▶ _WHAT IS BEING ASKED_
Search the material below for the string "dogFace" and extract each line that has it.

▶ _RECORDED INFORMATION_

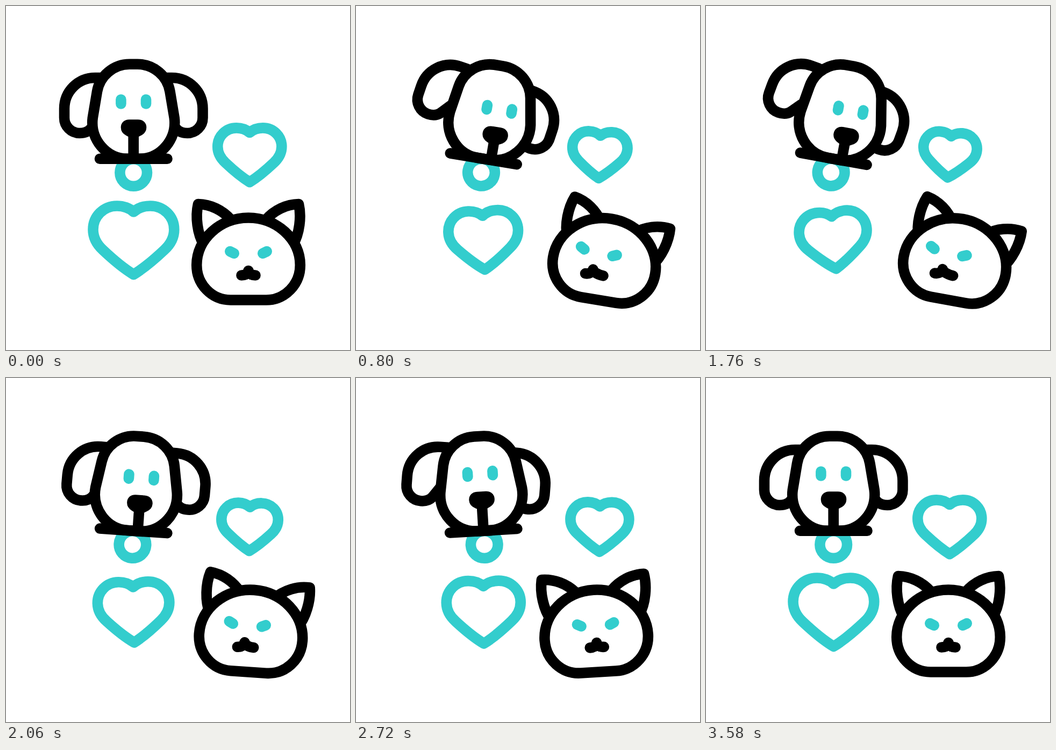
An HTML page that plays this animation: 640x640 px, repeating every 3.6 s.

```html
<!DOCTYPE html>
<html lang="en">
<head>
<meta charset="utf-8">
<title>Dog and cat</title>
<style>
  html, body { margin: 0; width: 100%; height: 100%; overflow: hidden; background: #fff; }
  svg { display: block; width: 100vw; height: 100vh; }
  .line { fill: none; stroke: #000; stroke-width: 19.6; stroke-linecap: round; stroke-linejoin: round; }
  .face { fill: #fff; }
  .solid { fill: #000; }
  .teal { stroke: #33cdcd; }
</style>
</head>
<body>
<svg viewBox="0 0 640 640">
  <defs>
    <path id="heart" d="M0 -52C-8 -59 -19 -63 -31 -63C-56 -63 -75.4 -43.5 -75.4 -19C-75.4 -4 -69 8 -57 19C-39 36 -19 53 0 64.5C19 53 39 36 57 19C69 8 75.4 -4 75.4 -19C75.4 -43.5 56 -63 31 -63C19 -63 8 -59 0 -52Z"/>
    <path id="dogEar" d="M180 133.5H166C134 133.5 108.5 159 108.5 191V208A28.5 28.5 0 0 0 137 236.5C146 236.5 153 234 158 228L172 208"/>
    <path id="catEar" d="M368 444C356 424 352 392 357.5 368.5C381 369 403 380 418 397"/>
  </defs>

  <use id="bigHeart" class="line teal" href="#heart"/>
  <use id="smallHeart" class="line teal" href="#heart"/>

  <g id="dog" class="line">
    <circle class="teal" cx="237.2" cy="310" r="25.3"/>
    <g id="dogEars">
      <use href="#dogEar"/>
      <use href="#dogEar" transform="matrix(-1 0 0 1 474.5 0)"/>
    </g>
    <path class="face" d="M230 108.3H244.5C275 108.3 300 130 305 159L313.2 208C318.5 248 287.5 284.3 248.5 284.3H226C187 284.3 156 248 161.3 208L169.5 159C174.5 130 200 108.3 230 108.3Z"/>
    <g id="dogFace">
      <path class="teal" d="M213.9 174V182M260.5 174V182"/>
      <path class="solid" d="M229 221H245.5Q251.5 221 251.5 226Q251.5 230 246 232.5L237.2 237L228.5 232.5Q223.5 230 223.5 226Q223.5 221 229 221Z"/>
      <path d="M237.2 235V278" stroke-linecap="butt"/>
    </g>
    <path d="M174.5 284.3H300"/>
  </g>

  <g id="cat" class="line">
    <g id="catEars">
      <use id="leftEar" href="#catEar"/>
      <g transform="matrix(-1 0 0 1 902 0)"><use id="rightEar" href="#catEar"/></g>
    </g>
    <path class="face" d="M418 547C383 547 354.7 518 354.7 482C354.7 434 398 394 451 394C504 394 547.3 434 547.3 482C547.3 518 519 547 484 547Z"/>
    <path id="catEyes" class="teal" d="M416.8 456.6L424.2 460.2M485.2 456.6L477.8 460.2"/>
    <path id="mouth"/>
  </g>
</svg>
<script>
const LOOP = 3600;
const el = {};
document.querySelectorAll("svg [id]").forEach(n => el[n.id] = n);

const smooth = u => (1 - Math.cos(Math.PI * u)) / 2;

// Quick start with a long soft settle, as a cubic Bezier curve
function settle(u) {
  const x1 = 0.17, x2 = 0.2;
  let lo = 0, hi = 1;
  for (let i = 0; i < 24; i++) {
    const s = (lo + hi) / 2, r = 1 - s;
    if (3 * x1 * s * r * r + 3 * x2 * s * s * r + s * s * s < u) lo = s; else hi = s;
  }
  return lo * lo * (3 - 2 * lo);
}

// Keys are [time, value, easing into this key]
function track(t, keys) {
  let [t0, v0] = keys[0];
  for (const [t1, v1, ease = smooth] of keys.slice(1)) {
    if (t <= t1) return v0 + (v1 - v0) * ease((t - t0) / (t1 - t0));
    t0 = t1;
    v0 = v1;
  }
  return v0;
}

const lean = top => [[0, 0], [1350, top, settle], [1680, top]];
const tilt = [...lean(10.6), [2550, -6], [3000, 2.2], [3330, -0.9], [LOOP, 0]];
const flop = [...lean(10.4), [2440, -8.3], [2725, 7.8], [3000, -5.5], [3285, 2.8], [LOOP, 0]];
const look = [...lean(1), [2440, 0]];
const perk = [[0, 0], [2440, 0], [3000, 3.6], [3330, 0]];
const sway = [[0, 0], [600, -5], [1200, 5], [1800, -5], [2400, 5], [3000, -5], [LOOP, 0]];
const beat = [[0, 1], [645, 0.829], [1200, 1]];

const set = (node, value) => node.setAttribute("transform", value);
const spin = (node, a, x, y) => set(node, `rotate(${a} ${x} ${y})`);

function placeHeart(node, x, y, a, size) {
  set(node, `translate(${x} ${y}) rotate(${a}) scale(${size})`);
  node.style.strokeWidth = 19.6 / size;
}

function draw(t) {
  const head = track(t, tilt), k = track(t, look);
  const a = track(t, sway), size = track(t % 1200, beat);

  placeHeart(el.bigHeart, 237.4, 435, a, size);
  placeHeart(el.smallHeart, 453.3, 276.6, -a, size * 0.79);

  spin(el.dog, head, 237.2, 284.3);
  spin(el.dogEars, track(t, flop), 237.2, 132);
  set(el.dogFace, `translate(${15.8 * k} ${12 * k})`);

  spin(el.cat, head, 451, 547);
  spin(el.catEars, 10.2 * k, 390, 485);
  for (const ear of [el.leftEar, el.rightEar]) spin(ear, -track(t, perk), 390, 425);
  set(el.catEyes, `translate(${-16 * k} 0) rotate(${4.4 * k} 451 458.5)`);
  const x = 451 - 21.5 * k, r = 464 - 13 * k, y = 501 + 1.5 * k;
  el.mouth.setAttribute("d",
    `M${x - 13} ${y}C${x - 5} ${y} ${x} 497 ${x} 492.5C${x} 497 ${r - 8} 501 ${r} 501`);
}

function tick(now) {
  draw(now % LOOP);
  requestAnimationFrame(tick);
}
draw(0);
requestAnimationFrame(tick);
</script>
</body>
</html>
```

▶ _OUTPUT BELOW_
    <g id="dogFace">
  set(el.dogFace, `translate(${15.8 * k} ${12 * k})`);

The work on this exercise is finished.